• **What is being asked**: Which lines of the entries contain the word "begin"? Please list them.

[Saved entries]
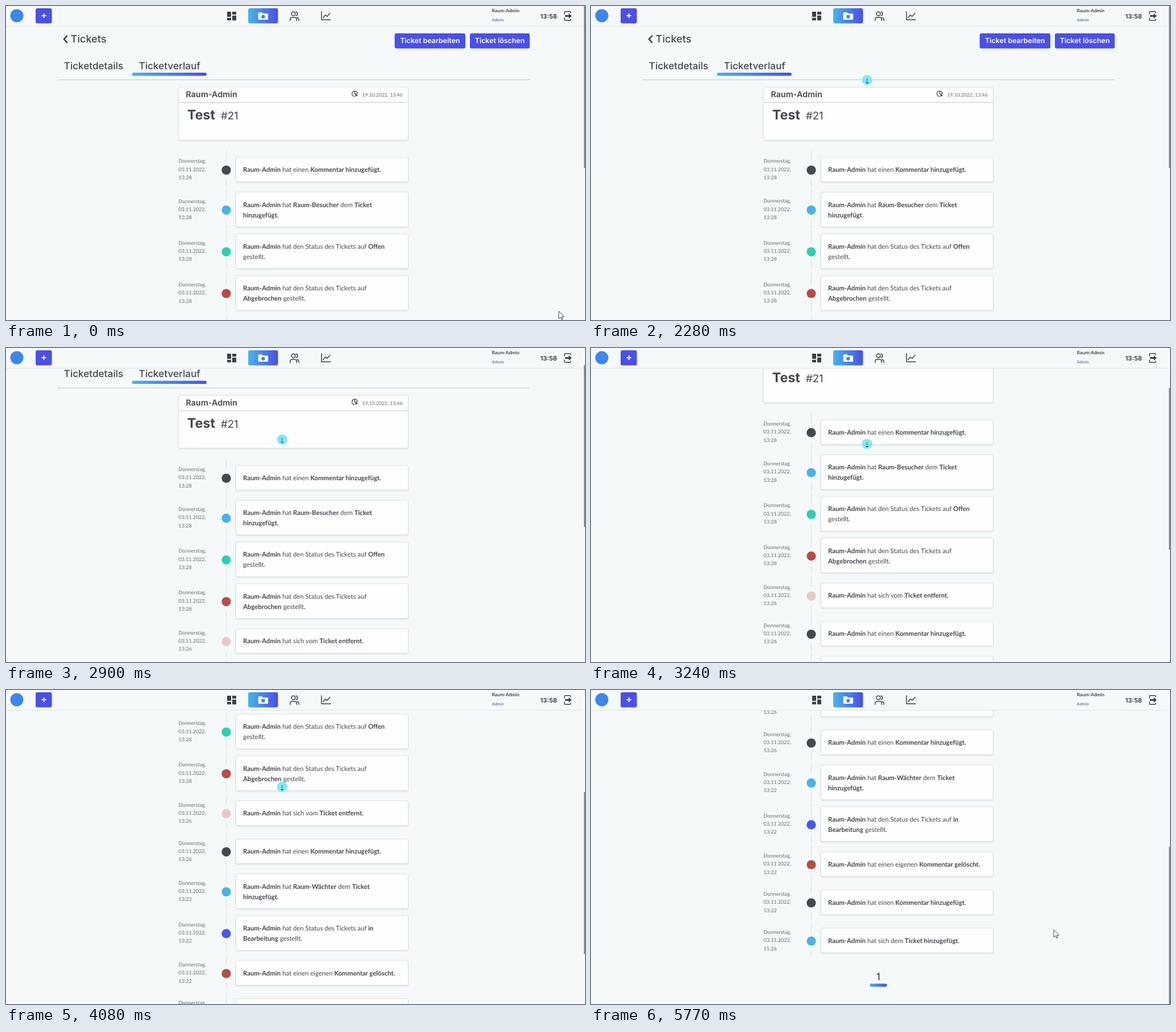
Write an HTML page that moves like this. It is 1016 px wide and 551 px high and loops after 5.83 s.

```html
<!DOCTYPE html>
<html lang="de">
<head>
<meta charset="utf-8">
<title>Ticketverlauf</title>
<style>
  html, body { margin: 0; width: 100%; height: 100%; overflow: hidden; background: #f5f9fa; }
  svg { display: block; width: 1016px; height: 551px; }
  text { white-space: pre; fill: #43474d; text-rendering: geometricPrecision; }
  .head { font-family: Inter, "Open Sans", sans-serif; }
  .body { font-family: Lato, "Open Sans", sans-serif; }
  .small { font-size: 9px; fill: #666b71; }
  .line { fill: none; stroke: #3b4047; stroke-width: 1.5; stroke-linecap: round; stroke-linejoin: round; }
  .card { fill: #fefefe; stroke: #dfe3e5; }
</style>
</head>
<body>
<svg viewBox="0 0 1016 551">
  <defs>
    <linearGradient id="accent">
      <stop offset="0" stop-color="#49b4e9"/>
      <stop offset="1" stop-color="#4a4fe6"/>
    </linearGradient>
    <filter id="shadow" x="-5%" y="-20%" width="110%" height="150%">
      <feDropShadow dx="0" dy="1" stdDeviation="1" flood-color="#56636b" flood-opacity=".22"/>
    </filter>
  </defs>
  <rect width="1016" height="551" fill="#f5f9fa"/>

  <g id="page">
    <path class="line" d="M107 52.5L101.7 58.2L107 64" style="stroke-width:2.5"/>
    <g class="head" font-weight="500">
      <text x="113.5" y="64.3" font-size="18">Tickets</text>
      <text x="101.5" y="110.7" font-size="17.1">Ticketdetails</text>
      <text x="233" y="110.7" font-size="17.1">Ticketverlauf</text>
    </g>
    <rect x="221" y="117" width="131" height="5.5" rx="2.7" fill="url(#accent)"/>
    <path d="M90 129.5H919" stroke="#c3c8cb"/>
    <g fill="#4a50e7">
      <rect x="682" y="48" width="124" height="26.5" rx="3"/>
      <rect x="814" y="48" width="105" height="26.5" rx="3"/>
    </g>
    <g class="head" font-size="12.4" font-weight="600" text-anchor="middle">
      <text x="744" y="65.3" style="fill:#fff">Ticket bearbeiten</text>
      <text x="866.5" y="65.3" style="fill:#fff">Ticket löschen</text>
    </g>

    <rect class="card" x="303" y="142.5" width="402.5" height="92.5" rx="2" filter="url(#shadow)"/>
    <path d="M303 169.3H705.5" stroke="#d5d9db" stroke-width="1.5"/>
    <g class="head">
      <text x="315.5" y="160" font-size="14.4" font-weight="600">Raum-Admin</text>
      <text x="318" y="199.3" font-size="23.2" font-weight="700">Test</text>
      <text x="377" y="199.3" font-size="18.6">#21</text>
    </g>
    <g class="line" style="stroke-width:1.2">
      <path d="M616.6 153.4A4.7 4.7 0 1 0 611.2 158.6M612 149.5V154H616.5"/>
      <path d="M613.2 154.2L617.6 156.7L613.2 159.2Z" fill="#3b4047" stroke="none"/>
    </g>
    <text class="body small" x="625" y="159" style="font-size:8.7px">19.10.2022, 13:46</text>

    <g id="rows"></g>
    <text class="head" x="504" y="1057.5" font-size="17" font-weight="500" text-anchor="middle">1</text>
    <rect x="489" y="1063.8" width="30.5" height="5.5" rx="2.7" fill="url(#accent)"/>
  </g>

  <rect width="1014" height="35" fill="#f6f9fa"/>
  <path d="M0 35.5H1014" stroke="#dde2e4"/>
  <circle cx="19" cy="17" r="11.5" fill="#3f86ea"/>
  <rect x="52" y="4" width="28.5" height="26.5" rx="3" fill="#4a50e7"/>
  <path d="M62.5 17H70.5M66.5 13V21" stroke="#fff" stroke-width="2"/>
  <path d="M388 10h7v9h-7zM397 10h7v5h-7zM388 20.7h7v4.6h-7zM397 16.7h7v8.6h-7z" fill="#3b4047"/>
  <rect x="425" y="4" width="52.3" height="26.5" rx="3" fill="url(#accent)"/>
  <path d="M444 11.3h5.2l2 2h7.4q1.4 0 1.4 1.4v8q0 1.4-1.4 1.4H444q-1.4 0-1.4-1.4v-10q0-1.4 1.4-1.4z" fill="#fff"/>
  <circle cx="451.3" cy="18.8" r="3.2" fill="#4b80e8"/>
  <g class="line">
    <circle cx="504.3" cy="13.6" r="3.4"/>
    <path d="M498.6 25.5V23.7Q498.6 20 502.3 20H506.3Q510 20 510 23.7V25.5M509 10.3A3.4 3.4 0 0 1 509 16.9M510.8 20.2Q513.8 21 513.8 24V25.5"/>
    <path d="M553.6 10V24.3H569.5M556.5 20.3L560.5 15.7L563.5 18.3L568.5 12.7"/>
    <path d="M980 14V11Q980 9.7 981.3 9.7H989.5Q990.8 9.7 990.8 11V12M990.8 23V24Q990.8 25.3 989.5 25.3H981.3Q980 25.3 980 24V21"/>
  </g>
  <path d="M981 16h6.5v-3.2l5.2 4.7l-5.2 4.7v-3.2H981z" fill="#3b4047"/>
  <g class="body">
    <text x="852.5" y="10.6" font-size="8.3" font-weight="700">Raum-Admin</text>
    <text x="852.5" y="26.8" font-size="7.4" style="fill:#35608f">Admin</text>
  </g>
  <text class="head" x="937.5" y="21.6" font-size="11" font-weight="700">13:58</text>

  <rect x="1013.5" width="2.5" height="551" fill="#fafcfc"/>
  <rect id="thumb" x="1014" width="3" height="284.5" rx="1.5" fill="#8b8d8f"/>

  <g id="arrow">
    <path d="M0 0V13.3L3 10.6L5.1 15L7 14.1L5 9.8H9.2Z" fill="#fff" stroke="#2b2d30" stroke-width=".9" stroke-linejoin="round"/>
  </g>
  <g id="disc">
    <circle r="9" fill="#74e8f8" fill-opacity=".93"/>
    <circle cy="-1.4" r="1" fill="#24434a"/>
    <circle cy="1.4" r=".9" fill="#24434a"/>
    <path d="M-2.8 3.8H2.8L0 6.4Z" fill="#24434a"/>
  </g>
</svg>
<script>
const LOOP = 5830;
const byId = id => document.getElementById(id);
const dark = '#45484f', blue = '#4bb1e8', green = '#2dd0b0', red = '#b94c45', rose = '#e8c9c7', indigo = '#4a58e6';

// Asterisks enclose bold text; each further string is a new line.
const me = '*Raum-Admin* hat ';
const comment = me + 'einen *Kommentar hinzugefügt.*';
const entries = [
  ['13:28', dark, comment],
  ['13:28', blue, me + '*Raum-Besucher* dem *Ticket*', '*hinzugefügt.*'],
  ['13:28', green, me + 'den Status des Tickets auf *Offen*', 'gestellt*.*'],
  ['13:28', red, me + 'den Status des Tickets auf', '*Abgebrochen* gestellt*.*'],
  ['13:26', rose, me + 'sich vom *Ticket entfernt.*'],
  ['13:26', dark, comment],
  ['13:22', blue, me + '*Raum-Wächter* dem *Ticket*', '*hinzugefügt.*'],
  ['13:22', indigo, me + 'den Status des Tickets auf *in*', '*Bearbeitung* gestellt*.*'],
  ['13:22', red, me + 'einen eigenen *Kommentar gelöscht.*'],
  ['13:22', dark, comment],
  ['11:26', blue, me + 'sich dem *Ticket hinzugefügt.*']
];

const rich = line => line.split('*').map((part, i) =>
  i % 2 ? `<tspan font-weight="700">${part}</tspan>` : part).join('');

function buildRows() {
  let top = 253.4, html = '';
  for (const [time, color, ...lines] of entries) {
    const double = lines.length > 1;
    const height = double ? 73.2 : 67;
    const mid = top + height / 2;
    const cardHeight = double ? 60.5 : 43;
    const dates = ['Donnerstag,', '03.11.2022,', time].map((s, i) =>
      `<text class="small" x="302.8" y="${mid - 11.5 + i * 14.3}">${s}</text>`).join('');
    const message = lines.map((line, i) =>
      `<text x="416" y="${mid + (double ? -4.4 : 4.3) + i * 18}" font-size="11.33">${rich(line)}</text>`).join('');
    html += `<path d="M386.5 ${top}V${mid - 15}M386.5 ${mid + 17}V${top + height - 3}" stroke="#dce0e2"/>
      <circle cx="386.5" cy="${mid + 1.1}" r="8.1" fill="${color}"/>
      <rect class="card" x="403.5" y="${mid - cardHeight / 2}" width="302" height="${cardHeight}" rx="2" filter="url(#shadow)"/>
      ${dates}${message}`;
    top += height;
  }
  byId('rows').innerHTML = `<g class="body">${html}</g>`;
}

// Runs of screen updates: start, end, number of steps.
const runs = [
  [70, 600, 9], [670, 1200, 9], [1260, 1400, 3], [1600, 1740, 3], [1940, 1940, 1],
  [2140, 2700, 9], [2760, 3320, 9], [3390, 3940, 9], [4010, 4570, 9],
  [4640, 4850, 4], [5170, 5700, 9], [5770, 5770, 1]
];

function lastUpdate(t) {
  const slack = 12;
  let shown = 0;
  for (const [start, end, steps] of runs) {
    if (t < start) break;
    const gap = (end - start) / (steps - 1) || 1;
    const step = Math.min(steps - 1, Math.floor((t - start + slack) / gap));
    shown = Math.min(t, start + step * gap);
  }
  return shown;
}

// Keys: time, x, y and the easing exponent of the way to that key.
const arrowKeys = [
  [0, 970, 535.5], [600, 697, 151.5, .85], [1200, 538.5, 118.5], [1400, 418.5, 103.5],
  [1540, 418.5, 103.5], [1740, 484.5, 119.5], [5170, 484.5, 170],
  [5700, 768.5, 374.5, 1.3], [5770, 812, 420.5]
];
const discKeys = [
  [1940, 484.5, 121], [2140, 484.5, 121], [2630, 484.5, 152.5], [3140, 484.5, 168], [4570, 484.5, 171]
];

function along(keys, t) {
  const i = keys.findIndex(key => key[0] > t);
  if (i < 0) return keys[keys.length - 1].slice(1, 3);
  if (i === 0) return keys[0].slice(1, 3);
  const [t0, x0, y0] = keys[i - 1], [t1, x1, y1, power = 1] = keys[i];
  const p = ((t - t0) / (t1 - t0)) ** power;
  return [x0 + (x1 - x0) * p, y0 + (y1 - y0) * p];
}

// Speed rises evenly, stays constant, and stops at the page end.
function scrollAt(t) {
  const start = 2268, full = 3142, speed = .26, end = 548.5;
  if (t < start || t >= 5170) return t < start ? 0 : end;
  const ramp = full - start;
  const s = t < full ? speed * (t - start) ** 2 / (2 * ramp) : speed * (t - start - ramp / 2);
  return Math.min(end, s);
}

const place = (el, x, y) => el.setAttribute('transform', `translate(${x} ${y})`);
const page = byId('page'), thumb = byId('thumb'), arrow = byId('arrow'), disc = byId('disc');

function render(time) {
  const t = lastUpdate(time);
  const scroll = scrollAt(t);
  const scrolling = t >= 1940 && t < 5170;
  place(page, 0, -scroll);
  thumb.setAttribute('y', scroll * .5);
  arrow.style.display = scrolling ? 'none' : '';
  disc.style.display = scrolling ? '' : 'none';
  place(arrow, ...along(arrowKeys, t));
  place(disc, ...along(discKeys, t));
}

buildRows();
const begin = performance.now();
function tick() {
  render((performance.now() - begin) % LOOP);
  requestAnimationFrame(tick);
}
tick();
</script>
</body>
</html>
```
* * *
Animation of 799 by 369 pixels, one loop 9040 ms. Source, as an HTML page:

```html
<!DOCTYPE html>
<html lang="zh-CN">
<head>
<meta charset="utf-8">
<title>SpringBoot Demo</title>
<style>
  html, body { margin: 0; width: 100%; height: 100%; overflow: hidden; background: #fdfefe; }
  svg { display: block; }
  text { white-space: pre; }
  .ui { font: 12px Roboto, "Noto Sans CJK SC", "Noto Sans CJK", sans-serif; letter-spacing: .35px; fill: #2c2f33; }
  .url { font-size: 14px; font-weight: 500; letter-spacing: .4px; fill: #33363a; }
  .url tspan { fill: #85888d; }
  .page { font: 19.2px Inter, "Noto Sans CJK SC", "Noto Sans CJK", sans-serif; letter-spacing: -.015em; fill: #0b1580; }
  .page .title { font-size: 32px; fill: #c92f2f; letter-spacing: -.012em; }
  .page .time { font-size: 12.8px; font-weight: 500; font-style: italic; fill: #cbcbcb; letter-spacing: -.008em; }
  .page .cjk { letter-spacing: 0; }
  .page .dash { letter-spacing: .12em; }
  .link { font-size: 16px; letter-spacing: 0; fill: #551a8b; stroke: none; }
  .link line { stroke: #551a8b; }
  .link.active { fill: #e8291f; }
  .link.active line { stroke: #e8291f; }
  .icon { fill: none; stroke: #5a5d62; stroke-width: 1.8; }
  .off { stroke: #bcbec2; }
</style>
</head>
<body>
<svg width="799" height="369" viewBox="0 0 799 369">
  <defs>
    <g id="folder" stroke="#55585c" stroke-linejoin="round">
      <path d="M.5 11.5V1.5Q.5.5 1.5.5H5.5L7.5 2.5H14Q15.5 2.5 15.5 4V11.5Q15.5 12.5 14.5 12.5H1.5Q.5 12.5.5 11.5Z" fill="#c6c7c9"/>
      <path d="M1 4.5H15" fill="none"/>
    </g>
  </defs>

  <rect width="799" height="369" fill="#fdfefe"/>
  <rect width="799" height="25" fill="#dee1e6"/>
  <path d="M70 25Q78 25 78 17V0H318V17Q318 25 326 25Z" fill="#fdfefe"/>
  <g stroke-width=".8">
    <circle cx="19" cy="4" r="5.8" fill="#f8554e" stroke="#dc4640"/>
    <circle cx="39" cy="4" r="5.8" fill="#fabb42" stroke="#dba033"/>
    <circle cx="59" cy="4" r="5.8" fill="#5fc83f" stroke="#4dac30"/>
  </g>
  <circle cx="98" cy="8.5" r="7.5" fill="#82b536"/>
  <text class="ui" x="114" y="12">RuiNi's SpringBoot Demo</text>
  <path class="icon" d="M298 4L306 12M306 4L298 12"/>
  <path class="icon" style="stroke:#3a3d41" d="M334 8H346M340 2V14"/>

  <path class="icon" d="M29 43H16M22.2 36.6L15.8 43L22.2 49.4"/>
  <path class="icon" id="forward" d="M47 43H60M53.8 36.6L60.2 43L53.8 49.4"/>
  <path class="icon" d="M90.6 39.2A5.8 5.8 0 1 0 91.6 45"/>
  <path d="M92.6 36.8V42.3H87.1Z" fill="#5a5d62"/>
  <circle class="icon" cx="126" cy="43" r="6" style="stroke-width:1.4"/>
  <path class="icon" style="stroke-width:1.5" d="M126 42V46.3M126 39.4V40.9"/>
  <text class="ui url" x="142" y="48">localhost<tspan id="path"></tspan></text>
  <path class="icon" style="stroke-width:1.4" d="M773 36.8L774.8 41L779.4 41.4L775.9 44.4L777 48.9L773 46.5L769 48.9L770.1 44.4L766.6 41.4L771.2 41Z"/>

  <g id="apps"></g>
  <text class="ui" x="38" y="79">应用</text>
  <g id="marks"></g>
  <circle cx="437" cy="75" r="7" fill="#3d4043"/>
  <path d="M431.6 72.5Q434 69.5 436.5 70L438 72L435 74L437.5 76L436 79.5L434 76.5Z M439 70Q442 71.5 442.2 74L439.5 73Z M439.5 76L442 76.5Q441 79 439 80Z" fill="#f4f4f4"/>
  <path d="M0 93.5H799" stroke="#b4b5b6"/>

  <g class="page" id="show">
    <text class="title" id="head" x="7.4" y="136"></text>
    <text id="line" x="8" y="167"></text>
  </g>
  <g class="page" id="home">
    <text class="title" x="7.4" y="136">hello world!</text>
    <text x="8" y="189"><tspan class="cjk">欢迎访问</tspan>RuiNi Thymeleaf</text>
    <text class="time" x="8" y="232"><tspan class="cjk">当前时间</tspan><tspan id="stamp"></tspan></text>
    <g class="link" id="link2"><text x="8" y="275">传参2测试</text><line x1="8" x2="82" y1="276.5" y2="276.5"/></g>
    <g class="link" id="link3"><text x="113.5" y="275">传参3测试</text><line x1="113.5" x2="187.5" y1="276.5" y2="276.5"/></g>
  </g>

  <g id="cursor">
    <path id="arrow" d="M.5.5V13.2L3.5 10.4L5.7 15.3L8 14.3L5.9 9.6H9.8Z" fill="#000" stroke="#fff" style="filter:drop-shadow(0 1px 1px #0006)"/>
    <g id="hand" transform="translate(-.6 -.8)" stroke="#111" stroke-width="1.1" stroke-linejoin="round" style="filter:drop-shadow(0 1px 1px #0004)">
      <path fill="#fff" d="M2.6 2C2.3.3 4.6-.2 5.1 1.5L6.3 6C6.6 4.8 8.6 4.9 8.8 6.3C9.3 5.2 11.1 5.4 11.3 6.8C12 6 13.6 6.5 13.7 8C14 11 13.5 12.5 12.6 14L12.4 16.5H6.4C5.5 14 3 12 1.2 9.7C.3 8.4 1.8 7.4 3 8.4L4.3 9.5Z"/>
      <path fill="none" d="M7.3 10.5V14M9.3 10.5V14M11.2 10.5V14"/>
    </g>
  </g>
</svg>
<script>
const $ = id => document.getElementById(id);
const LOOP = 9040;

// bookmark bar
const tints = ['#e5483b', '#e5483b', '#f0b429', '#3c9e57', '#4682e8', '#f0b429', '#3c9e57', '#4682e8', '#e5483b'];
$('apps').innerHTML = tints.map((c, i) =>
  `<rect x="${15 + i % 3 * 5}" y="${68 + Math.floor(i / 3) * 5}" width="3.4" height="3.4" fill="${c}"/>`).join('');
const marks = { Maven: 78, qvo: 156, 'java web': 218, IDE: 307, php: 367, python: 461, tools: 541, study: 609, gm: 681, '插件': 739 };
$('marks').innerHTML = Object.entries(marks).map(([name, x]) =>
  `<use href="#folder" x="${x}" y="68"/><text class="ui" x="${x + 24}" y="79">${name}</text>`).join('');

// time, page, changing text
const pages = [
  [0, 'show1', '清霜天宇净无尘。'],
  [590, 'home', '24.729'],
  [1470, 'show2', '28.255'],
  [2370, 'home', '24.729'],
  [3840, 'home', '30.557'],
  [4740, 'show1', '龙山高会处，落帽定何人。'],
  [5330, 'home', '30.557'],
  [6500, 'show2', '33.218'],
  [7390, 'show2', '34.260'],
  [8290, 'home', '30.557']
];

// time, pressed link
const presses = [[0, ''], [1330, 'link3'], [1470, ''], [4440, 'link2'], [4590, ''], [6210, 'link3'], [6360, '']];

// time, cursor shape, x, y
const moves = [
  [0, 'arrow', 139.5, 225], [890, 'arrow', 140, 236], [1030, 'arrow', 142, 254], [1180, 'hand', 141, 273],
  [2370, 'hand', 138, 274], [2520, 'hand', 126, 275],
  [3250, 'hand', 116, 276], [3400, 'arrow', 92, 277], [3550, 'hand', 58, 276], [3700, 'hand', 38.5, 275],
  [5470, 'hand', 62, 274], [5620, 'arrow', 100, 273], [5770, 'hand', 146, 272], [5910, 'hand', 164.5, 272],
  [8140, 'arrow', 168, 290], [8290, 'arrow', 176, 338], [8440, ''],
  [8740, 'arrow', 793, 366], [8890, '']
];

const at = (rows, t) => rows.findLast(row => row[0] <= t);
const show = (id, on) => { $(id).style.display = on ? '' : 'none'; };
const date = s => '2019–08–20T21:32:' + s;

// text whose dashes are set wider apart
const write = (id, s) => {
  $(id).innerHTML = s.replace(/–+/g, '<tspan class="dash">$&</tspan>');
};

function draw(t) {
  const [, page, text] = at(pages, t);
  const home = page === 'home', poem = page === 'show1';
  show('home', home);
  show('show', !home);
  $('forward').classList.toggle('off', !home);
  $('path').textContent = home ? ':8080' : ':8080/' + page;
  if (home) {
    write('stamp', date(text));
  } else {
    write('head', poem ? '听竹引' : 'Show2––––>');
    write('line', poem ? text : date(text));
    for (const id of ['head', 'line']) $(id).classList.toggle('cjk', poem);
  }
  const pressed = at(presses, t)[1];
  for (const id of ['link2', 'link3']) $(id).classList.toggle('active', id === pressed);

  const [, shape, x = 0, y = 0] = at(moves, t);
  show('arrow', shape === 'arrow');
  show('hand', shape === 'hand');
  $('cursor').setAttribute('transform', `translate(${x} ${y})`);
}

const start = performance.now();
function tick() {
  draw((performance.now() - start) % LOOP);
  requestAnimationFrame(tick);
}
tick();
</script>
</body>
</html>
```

• **Response for this exercise**:
const begin = performance.now();
  render((performance.now() - begin) % LOOP);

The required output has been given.